DEPARTING coach Kristian Woolf is confident the Newcastle Knights have enough ability to bounce back from this season's disappointment and transform into finals contenders.
Woolf took the helm of Newcastle for their last two games of 2019, after Nathan Brown's abrupt exit, and steered them to a 38-4 win against Gold Coast and 54-10 hiding from Penrith.
That left the Knights 11th on the ladder after losing eight of their final 10 games, a far cry from when they were sitting fifth at the halfway point in their campaign.
Woolf, who has accepted a two-year deal as head coach of Super League heavyweights St Helens, was optimistic about Newcastle's prospects under rookie mentor Adam O'Brien.
"I think there's definitely the squad there," Woolf said.
"But there's been a lot go on this year, and as I said after the game last week, when there's disruption, it doesn't allow players to play their best footy.
"I'm sure that with a new coach coming in there'll be less disruption and I've got no doubt there is a squad there to play finals footy.
"I certainly hope they do."
Having spent almost two decades serving an apprenticeship as a lower-grade and assistant coach, Woolf reflected on his brief stint in Newcastle's hot seat as a beneficial experience.

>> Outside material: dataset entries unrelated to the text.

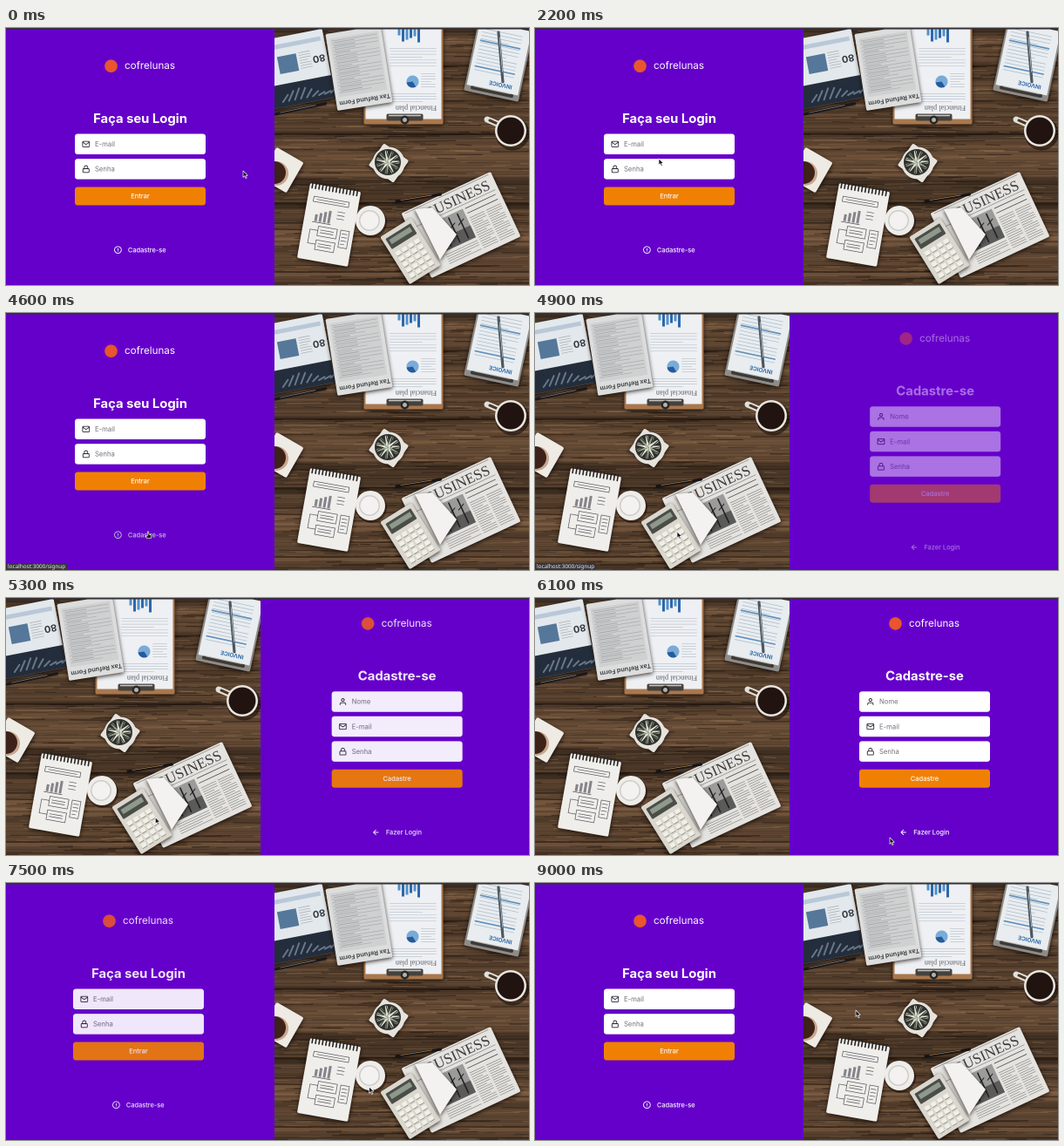
An HTML page with a canvas for the animation above (9200 ms loop, 600 px wide and 295 px high).

```html
<!DOCTYPE html>
<html lang="pt-BR">
<head>
<meta charset="utf-8">
<title>Login</title>
<style>
  html, body { margin: 0; width: 100%; height: 100%; overflow: hidden; background: #6500ca; }
  canvas { display: block; width: 100vw; height: 100vh; }
</style>
</head>
<body>
<canvas id="stage"></canvas>
<script>
const W = 600, H = 295, LOOP = 9200, STEP = 100;
const PURPLE = '#6500ca', ORANGE = '#f08003', INK = '#55545a', GREY = '#a9adb1';
const BRAND = 'cofrelunas';
const SIGNUP_AT = 4632, LOGIN_AT = 6865;
const SANS = 'Inter, "Open Sans", sans-serif';
const SERIF = '"Liberation Serif", serif';
const scale = Math.max(2, window.devicePixelRatio || 1);

function prepare(canvas) {
  canvas.width = W * scale;
  canvas.height = H * scale;
  const c = canvas.getContext('2d');
  c.scale(scale, scale);
  c.lineJoin = c.lineCap = 'round';
  return c;
}

function layer(draw) {
  const canvas = document.createElement('canvas');
  draw(prepare(canvas));
  return canvas;
}

// Drawing helpers
function line(c, x0, y0, x1, y1, color, width = .7) {
  c.beginPath();
  c.moveTo(x0, y0);
  c.lineTo(x1, y1);
  c.strokeStyle = color;
  c.lineWidth = width;
  c.stroke();
}

function disc(c, x, y, r, fill) {
  c.beginPath();
  c.arc(x, y, r, 0, 7);
  c.fillStyle = fill;
  c.fill();
}

function box(c, x, y, w, h, r, fill) {
  c.beginPath();
  c.roundRect(x, y, w, h, r);
  c.fillStyle = fill;
  c.fill();
}

function text(c, str, x, y, font, fill, align = 'left') {
  c.font = font;
  c.fillStyle = fill;
  c.textAlign = align;
  c.fillText(str, x, y);
}

function at(c, x, y, deg, draw) {
  c.save();
  c.translate(x, y);
  c.rotate(deg * Math.PI / 180);
  draw();
  c.restore();
}

function shadow(c) {
  c.shadowColor = 'rgba(15,8,4,.8)';
  c.shadowBlur = 5 * scale;
  c.shadowOffsetY = 1.5 * scale;
}

// A tilted card; its content is drawn from the top left corner
function card(c, x, y, w, h, deg, fill, draw) {
  at(c, x, y, deg, () => {
    c.translate(-w / 2, -h / 2);
    c.save();
    shadow(c);
    box(c, 0, 0, w, h, 2, fill);
    c.restore();
    draw();
  });
}

function rows(c, x, y, w, n, gap, color = GREY) {
  for (let i = 0; i < n; i++) line(c, x, y + i * gap, x + w * (i % 4 === 3 ? .7 : 1), y + i * gap, color);
}

function flipped(c, str, x, y, font, color) {
  at(c, x, y, 180, () => text(c, str, 0, 2, font, color, 'center'));
}

function pen(c, x, y, length, deg, color, shine) {
  at(c, x, y, deg, () => {
    line(c, 0, 0, length, 0, color, 3.2);
    line(c, length * .1, -.6, length * .8, -.6, shine);
  });
}

function random(seed) {
  return () => (seed = seed * 16807 % 2147483647) / 2147483647;
}

// Desk picture, laid out for the right half of the stage
function wood(c) {
  const rnd = random(77);
  let tone = 26;
  for (let y = 0; y < H; y++) {
    tone += (26 + 4 * Math.sin(y / 17) - tone) * .2 + (rnd() - .5) * 8;
    c.fillStyle = `hsl(27 31% ${tone}%)`;
    c.fillRect(308, y, 294, 1.5);
  }
  for (let i = 0; i < 650; i++) {
    const x = 290 + rnd() * 310, y = rnd() * H;
    const color = rnd() < .55 ? 'rgba(28,17,11,.45)' : 'rgba(172,132,94,.3)';
    line(c, x, y, x + 10 + rnd() * 55, y + rnd() * 2 - 1, color, .4 + rnd());
  }
  for (let y = 43; y < H; y += 79) line(c, 308, y, 602, y, 'rgba(24,14,9,.7)', 1.3);
}

function papers(c) {
  card(c, 330, 48, 82, 80, -11, '#e3e8ec', () => {
    box(c, 0, 54, 82, 26, 1, '#242d3b');
    for (let x = 22; x < 80; x += 7) line(c, x, 74, x + 7, 67 + 5 * Math.sin(x), '#66788a', 2);
    box(c, 22, 8, 56, 5, 0, '#b9c8d8');
    box(c, 25, 22, 22, 20, 0, '#55779a');
    rows(c, 50, 22, 13, 7, 3);
    flipped(c, '80', 72, 31, `700 11px ${SANS}`, '#343b45');
  });
  pen(c, 309, 99, 59, -12, '#18191c', '#868483');

  card(c, 456, 54, 91, 113, 0, '#a9774d', () => {
    box(c, 2, 0, 87, 107, 0, '#eef0f3');
    for (let i = 0; i < 6; i++) box(c, 39 + i * 4.5, 2, 3, 9 + i * 7 % 9, 0, i % 2 ? '#2e68ac' : '#5390ca');
    rows(c, 30, 26, 53, 7, 3.3, '#bfc8d1');
    rows(c, 66, 55, 16, 6, 3, '#bfc8d1');
    disc(c, 56, 64, 7, '#79abd9');
    c.beginPath();
    c.moveTo(56, 64);
    c.arc(56, 64, 7, 1, 3);
    c.fillStyle = '#255b9c';
    c.fill();
    rows(c, 30, 78, 53, 4, 3, '#bfc8d1');
    flipped(c, 'Financial plan', 60, 94, `8.3px ${SERIF}`, '#555960');
    box(c, 26, 101, 42, 8, 2, '#45423e');
    line(c, 29, 103, 65, 103, '#c9c7c1', 1.4);
    disc(c, 47, 108, 5, '#292827');
    disc(c, 47, 108, 2.5, '#b5b2aa');
  });

  card(c, 405, 46, 64, 89, -9, '#dcdddc', () => {
    box(c, 4, 6, 56, 68, 0, '#cfd0d0');
    rows(c, 6, 9, 52, 16, 4);
    rows(c, 8, 11, 24, 15, 4, '#96999b');
    flipped(c, 'Tax Refund Form', 33, 81, `700 7.2px ${SANS}`, '#46494c');
  });

  card(c, 565, 38, 64, 82, 12, '#8f8c88', () => {
    box(c, 2, 0, 60, 75, 0, '#e9edf0');
    rows(c, 7, 8, 46, 13, 4, '#aab9c8');
    for (const y of [22, 52]) line(c, 7, y, 53, y, '#5e8fbc', 1.6);
    flipped(c, 'INVOICE', 40, 67, `700 6.5px ${SANS}`, '#316ca8');
    line(c, 9, 77, 55, 77, '#3c3a38', 4);
    line(c, 11, 75, 53, 75, '#b5b3ae', 1);
  });
  pen(c, 565, 5, 57, 85, '#4c5861', '#c8d1d6');
}

function crockery(c) {
  line(c, 552, 105, 564, 110, '#e2dfd9', 7);
  line(c, 555, 106, 564, 110, '#4a3627', 3);
  disc(c, 581, 121, 19.5, 'rgba(20,10,6,.55)');
  disc(c, 579, 118, 18, '#eae7e1');
  disc(c, 579, 118, 15.5, '#21130f');

  card(c, 316, 163, 36, 40, 30, '#eeeae4', () => {});
  disc(c, 310, 167, 14, '#c9a68e');
  disc(c, 308, 166, 13, '#3c2219');

  card(c, 439, 155, 35, 31, 35, '#e6e3dd', () => {});
  disc(c, 439, 155, 18.5, '#e6e3dd');
  disc(c, 438, 154, 15, '#2f302b');
  for (let i = 0; i < 11; i++) {
    at(c, 438, 154, i * 360 / 11, () => {
      line(c, 2, 0, 12, 0, i % 2 ? '#9aa18f' : '#e2e2d6', 3);
      line(c, 3, 1.5, 13, 0, '#252c24', 1);
    });
  }
}

function notebook(c) {
  card(c, 370.5, 226, 59, 87, 10, '#efeeeb', () => {
    for (let x = 3; x < 58; x += 4) line(c, x, -2, x, 5, '#252423', 1.6);
    c.strokeStyle = INK;
    c.lineWidth = .7;
    c.strokeRect(7, 14, 41, 6);
    line(c, 11, 17, 44, 17, INK);
    line(c, 10, 43, 31, 43, INK);
    for (let i = 0; i < 4; i++) box(c, 12 + i * 5, 34 - i * 2.2, 3, 8 + i * 2.2, 0, '#85848a');
    rows(c, 37, 27, 8, 3, 4, INK);
    for (const y of [47, 63]) {
      c.strokeRect(18, y, 22, 11);
      rows(c, 21, y + 4, 15, 2, 3, INK);
      line(c, 9, y + 5, 18, y + 5, INK);
    }
    line(c, 9, 52, 9, 68, INK);
    c.strokeRect(44, 47, 10, 20);
    rows(c, 46, 51, 6, 4, 4, INK);
  });
  disc(c, 419, 223, 18, 'rgba(20,10,6,.5)');
  disc(c, 418, 221, 17, '#eeedea');
  disc(c, 417, 221, 12, '#cfcdca');
  disc(c, 417, 221, 10.5, '#f3f2f0');
}

function newspaper(c) {
  card(c, 522, 226, 113, 82, -25, '#e4e3df', () => {
    text(c, 'BUSINESS', 25, 18, `17px ${SERIF}`, '#3c3b3b');
    for (const y of [2, 21]) line(c, 4, y, 109, y, '#888683');
    box(c, 26, 25, 40, 36, 0, '#9b9b99');
    box(c, 26, 46, 40, 15, 0, '#5b5b5a');
    for (let x = 36; x < 62; x += 11) {
      line(c, x, 28, x, 58, '#222', 1.6);
      line(c, x - 4, 40, x + 4, 36, '#222', 1);
    }
    rows(c, 69, 26, 38, 2, 6, '#434240');
    for (const x of [69, 90]) rows(c, x, 38, 18, 15, 2.7, '#8d8c89');
    rows(c, 26, 65, 40, 5, 2.7, '#8d8c89');
  });
  pen(c, 448, 199, 51, -9, '#161516', '#b17d48');
  card(c, 464, 256, 42, 64, -32, '#d9d7ce', () => {
    box(c, 4, 5, 34, 14, 1, '#4b4d48');
    box(c, 7, 8, 28, 6, 0, '#8f988c');
    for (let i = 0; i < 20; i++) {
      const x = 5 + i % 4 * 8.4, y = 24 + Math.floor(i / 4) * 7.5;
      box(c, x, y + .8, 6.4, 5, 1, '#88867e');
      box(c, x, y, 6.4, 5, 1, '#f1efe6');
    }
  });
  c.save();
  shadow(c);
  c.beginPath();
  c.moveTo(469, 208);
  c.lineTo(489, 206);
  c.lineTo(517, 237);
  c.lineTo(498, 266);
  c.fillStyle = '#f3f2f0';
  c.fill();
  c.restore();
}

const photo = layer(c => {
  c.beginPath();
  c.rect(308, 0, 294, H);
  c.clip();
  for (const draw of [wood, papers, crockery, notebook, newspaper]) draw(c);
});

// Line icons on a 24 unit grid
const ICONS = {
  mail: 'M4 4h16a2 2 0 0 1 2 2v12a2 2 0 0 1-2 2H4a2 2 0 0 1-2-2V6a2 2 0 0 1 2-2zM22 6l-10 7L2 6',
  lock: 'M5 11h14a2 2 0 0 1 2 2v7a2 2 0 0 1-2 2H5a2 2 0 0 1-2-2v-7a2 2 0 0 1 2-2zM7 11V7a5 5 0 0 1 10 0v4',
  user: 'M20 21v-2a4 4 0 0 0-4-4H8a4 4 0 0 0-4 4v2M16 7a4 4 0 1 1-8 0a4 4 0 1 1 8 0',
  info: 'M22 12a10 10 0 1 1-20 0a10 10 0 1 1 20 0M12 8v5M12 16v.1',
  back: 'M19 12H5M12 19l-7-7 7-7'
};

function icon(c, name, x, y, color) {
  c.save();
  c.translate(x, y);
  c.scale(.39, .39);
  c.translate(-12, -12);
  c.strokeStyle = color;
  c.lineWidth = 2.3;
  c.stroke(new Path2D(ICONS[name]));
  c.restore();
}

const FIELD_GAP = 28.6, FORM_W = 150, LINK_FONT = `500 7.4px ${SANS}`;

function form(c, page, hover) {
  const { x, mid, top, fields, buttonY, linkX, linkY } = page;
  disc(c, x + 41.5, top, 7.3, '#e7562f');
  text(c, BRAND, x + 57, top + 3.4, `11.6px ${SANS}`, '#fff');
  text(c, page.title, mid, top + 65.3, `700 14.8px ${SANS}`, '#fff', 'center');
  fields.forEach(([name, label], i) => {
    const y = page.fieldY + i * FIELD_GAP;
    box(c, x, y, FORM_W, 23.5, 3, '#fff');
    icon(c, name, x + 12.8, y + 11.8, '#2b2536');
    text(c, label, x + 23, y + 14.5, `7.7px ${SANS}`, '#72707a');
  });
  box(c, x, buttonY, FORM_W, 21, 3, ORANGE);
  text(c, page.action, mid, buttonY + 13.2, `500 7.5px ${SANS}`, '#fff', 'center');
  const color = hover ? '#cbc4d2' : '#fff';
  icon(c, page.linkIcon, linkX, linkY, color);
  text(c, page.link, linkX + 11.5, linkY + 2.7, LINK_FONT, color);
}

// The form is centred, so each extra field pushes both ends outwards
function makePage(page) {
  const spread = page.fields.length * FIELD_GAP / 2;
  page.mid = page.x + FORM_W / 2;
  page.top = 72.3 - spread;
  page.fieldY = page.top + 77.8;
  page.buttonY = 153.9 + spread;
  page.linkY = page.buttonY + 72.2;
  const c = document.createElement('canvas').getContext('2d');
  c.font = LINK_FONT;
  page.linkW = c.measureText(page.link).width + 15.5;
  page.linkX = page.mid - page.linkW / 2 + 4;
  page.views = [false, true].map(hover => layer(c => form(c, page, hover)));
  return page;
}

const mail = ['mail', 'E-mail'], lock = ['lock', 'Senha'];
const login = makePage({
  x: 79, title: 'Faça seu Login', fields: [mail, lock], action: 'Entrar',
  link: 'Cadastre-se', linkIcon: 'info', url: 'localhost:3000/signup',
  panelX: 0, panelW: 308, photoX: 0, from: -22
});
const signup = makePage({
  x: 372, title: 'Cadastre-se', fields: [['user', 'Nome'], mail, lock], action: 'Cadastre',
  link: 'Fazer Login', linkIcon: 'back', url: 'localhost:3000',
  panelX: 293.5, panelW: 307, photoX: -308, from: 22
});

// Motion
const clamp = v => Math.min(1, Math.max(0, v));
const ramp = (t, a, b) => clamp((t - a) / (b - a));
const smooth = p => p * p * (3 - 2 * p);

// Same curve as the CSS "ease" keyword
function ease(p) {
  const bez = (u, a, b) => 3 * u * (1 - u) ** 2 * a + 3 * u * u * (1 - u) * b + u ** 3;
  let lo = 0, hi = 1;
  for (let i = 0; i < 24; i++) {
    const u = (lo + hi) / 2;
    if (bez(u, .25, .25) < p) lo = u; else hi = u;
  }
  return p >= 1 ? 1 : bez(lo, .1, 1);
}

// Pointer moves: start, end, x, y
const MOVES = [
  [800, 1500, 205, 148], [1700, 2200, 142, 150], [2400, 3100, 143, 172], [3200, 4200, 163, 251],
  [5200, 6100, 407, 275], [6200, 6800, 437, 272], [7200, 7900, 385, 175], [8100, 8300, 368, 146]
];

function pointer(t) {
  return MOVES.reduce(([px, py], [start, end, x, y]) => {
    const s = smooth(ramp(t, start, end));
    return [px + (x - px) * s, py + (y - py) * s];
  }, [272, 164]);
}

function cursorKind(page, x, y) {
  const inside = (l, t, w, h) => x >= l && x <= l + w && y >= t && y <= t + h;
  if (inside(page.linkX - 4, page.linkY - 7, page.linkW, 14)) return 'link';
  if (inside(page.x, page.buttonY, FORM_W, 21)) return 'hand';
  if (page.fields.some((f, i) => inside(page.x + 22, page.fieldY + i * FIELD_GAP, 124, 23.5))) return 'text';
  return 'arrow';
}

const ARROW = new Path2D('M0 0V7.4L1.7 5.8L3 8.6L4.2 8L3 5.4L5.3 5.2Z');
const HAND = new Path2D('M-.7 0H.7L.8 3L3.6 3.8L3.3 7.5L-1.2 7.8L-3 4.8L-.8 5Z');
const BEAM = new Path2D('M-1.5 -4H1.5M0 -4V4M-1.5 4H1.5');

function drawCursor(c, kind, x, y) {
  const beam = kind === 'text';
  const shape = beam ? BEAM : kind === 'arrow' ? ARROW : HAND;
  c.save();
  c.translate(x, y);
  c.fillStyle = '#17131c';
  c.strokeStyle = beam ? '#222' : '#eee';
  c.lineWidth = .7;
  if (!beam) c.fill(shape);
  c.stroke(shape);
  c.restore();
}

function drawStatus(c, url, alpha) {
  if (alpha <= 0) return;
  const font = '6.4px "Noto Sans", sans-serif';
  c.save();
  c.globalAlpha = alpha;
  c.font = font;
  box(c, 0, 287, c.measureText(url).width + 4, 9, [0, 2, 0, 0], '#37353a');
  text(c, url, 2, 293, font, '#f0eef2');
  c.restore();
}

const ctx = prepare(document.getElementById('stage'));

function render(t) {
  const page = t >= SIGNUP_AT && t < LOGIN_AT ? signup : login;
  const start = t >= LOGIN_AT ? LOGIN_AT : page === signup ? SIGNUP_AT : -1000;
  const shown = ease(clamp((t - start) / 1000));
  const [x, y] = pointer(t);
  const kind = cursorKind(page, x, y);

  ctx.fillStyle = PURPLE;
  ctx.fillRect(0, 0, W, H);
  ctx.drawImage(photo, page.photoX, 0, W, H);
  ctx.fillRect(page.panelX, 0, page.panelW, H);
  ctx.globalAlpha = shown;
  ctx.drawImage(page.views[kind === 'link' ? 1 : 0], page.from * (1 - shown), 0, W, H);
  ctx.globalAlpha = 1;
  ctx.fillStyle = '#343038';
  ctx.fillRect(0, 0, W, 1.5);

  drawStatus(ctx, login.url, ramp(t, 4000, 4200) * (1 - ramp(t, 4900, 5200)));
  drawStatus(ctx, signup.url, ramp(t, 6300, 6500) * (1 - ramp(t, 6700, 6920)));
  drawCursor(ctx, kind, x, y);
}

function tick(now) {
  render(Math.floor(now % LOOP / STEP) * STEP);
  requestAnimationFrame(tick);
}
render(0);
requestAnimationFrame(tick);
</script>
</body>
</html>
```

"You learn a lot of things, even if it's hard to point them out," he said. "It was under different circumstances, and it was very brief.
"A lot of it wasn't about football. It was about the situation at hand and dealing with individuals.
"It wasn't a circumstance that any of us wanted, and it's probably not one where you look back and think it was a positive situation.
"But there was plenty to learn for everyone as individuals and as a club."
The man who coached Tonga to the semi-finals of the 2017 World Cup said his young family were excited about the prospect of living in the north of England.
"I'll go to England with a real open mind, to be honest," he said.
"It's something that I've always wanted to do, and it's a club that has a history of success.
"I'm not going over there thinking this will only be for a short period of time. I'm going to throw myself into it and see what happens."
He has already been doing his homework on St Helens, who finished this season as runaway minor premiers after winning 25 of their 28 games.
"I've always kept a bit of an interest in it, and obviously I've taken a closer interest in recent weeks and watched plenty of St Helens games to know exactly who the players are and what they're capable of," he said.
"They're a really good squad obviously and they have a style of footy that works for them."